We’ll show those bastards.

On writing GENRE (gaspshockhorror)

Now this will likely be a long-term rant, of which this post will probably be part one of many.  I will tell you now, in the pursuit of full disclosure:

I write genre fiction.

If that statement makes the elitist stick in your arsehole move slightly more north than makes you entirely comfortable, I think we can both agree that this blog is not for you.

I’m going to quote one of my favourite writers now, Ursula Le Guin:

To think that realistic fiction is by definition superior to imaginative fiction is to think imitation is superior to invention.

You’ll find I quote her a lot because she has a lot to say on the subject and is just generally amazing.  As one of my heroes of genre fiction, Le Guin proves that just because something isn’t real that doesn’t mean it’s not plausible.  She makes a big point about the idea of plausibility in imaginative fiction, with which I wholeheartedly agree.

When I write my imaginative world I’m not completely rejecting the idea of realism.  I’m simply rejecting this reality, here and now, and failing to see it as the boundaries of worthwhile literature.  I see that it’s important to live in the real world (as much as I despised that idea as a child), the same way I believe the alphabet is important, as the essential base elements of creating something altogether different.

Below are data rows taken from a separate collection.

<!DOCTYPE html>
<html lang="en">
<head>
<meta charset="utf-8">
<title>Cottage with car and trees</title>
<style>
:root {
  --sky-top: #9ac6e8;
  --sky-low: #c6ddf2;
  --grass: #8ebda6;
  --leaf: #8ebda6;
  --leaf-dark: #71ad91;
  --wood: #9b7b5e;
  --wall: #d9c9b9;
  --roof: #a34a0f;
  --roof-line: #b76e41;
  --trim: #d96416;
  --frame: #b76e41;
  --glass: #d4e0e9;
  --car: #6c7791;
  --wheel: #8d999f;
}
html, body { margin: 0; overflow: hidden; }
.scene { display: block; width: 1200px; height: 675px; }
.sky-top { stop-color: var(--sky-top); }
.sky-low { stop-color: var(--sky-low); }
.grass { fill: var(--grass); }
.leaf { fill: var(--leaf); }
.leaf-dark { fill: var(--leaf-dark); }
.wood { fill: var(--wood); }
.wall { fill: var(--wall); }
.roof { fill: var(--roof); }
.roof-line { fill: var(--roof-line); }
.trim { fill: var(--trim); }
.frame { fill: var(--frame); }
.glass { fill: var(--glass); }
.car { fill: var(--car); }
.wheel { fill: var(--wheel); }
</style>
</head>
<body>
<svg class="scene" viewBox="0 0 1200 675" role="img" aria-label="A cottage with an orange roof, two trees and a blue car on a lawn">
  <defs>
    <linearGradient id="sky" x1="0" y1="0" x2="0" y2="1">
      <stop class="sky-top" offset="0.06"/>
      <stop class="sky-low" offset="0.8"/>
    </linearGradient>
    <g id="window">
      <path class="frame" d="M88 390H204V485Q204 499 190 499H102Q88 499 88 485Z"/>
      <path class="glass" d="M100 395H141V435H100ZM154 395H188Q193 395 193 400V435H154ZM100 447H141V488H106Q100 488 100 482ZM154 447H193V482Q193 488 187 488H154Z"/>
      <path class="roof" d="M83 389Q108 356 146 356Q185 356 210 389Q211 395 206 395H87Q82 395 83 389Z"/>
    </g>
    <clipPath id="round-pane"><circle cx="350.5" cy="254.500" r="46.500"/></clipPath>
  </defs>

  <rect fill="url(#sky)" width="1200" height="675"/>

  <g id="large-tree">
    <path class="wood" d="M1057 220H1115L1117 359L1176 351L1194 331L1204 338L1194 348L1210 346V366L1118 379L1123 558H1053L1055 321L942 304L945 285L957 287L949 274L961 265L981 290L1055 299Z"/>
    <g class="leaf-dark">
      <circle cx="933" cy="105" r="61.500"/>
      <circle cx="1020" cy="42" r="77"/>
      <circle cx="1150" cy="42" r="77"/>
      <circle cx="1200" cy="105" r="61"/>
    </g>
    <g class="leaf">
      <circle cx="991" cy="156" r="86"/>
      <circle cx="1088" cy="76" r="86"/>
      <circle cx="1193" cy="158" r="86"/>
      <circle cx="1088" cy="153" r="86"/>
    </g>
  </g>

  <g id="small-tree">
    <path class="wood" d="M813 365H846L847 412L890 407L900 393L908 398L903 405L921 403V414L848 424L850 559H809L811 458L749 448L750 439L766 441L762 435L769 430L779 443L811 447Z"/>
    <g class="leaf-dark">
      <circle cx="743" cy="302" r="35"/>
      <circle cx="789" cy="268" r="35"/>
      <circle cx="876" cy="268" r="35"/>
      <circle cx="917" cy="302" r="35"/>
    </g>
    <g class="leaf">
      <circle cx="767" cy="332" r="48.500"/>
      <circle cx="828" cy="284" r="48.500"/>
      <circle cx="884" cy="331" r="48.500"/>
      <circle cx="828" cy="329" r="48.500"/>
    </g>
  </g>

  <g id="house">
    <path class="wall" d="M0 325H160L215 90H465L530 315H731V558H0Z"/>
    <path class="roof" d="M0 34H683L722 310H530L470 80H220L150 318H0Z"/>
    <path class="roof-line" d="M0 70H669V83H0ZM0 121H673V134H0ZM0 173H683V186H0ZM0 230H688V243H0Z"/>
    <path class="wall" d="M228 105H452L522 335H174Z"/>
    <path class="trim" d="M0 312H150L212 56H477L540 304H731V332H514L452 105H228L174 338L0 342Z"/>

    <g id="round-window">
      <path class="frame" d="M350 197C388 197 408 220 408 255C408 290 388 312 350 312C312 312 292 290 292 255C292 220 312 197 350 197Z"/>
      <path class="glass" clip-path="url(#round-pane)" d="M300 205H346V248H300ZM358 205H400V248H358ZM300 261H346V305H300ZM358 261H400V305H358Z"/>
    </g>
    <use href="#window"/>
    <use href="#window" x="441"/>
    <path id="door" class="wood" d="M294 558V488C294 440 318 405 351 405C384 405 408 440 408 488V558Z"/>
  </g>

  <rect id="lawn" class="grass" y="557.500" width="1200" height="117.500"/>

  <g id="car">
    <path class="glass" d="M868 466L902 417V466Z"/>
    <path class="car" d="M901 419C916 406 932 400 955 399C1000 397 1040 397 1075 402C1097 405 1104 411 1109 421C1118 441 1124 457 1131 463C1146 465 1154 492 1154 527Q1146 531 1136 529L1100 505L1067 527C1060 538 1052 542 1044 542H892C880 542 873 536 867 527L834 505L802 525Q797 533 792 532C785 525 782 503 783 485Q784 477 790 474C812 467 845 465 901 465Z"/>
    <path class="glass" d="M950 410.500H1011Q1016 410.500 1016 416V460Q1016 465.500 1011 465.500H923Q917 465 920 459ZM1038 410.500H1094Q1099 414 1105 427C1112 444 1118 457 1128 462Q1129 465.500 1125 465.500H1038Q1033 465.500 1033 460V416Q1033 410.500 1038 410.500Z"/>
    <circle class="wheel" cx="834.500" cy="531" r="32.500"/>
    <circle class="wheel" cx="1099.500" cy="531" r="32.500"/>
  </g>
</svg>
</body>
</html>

And here lies the rub, Madame or Monsieur Stick-butt (if you’re still persevering through to the bitter end): all fiction is made up, be it genre or literary.  Imagination is the key to all fiction.

I have issue with the idea that literary fiction is “serious” fiction because it prefers to dwell on characters staring at their own bellybuttons rather than any semblance of plot.  There’s a snobbery involved in the idea that a novel has to stylishly forgo such plebeian nonsense as plot or narrative in order to be “writerly”.  It’s like the modern artist who forgoes canvas altogether and splashes paint upon their own naked flesh.  It’s interesting, makes a point that is certainly worthwhile, but I wouldn’t then make the logical leap that anyone who still deigns to use canvas is therefore less artistic or lacking in value.

I find it interesting to note that the Wikipedia article on literary fiction has a disclaimer: “This article has multiple issues.”

I’d say.

In my opinion the slippery term “literary fiction” does little as a helpful description of what is, undeniably, a genre in its own right.  Perhaps if we got rid of it altogether it might help to finally be rid of the schism in literature that patronises genre fiction as unserious, unworthy and unliterary.

Bollocks to that.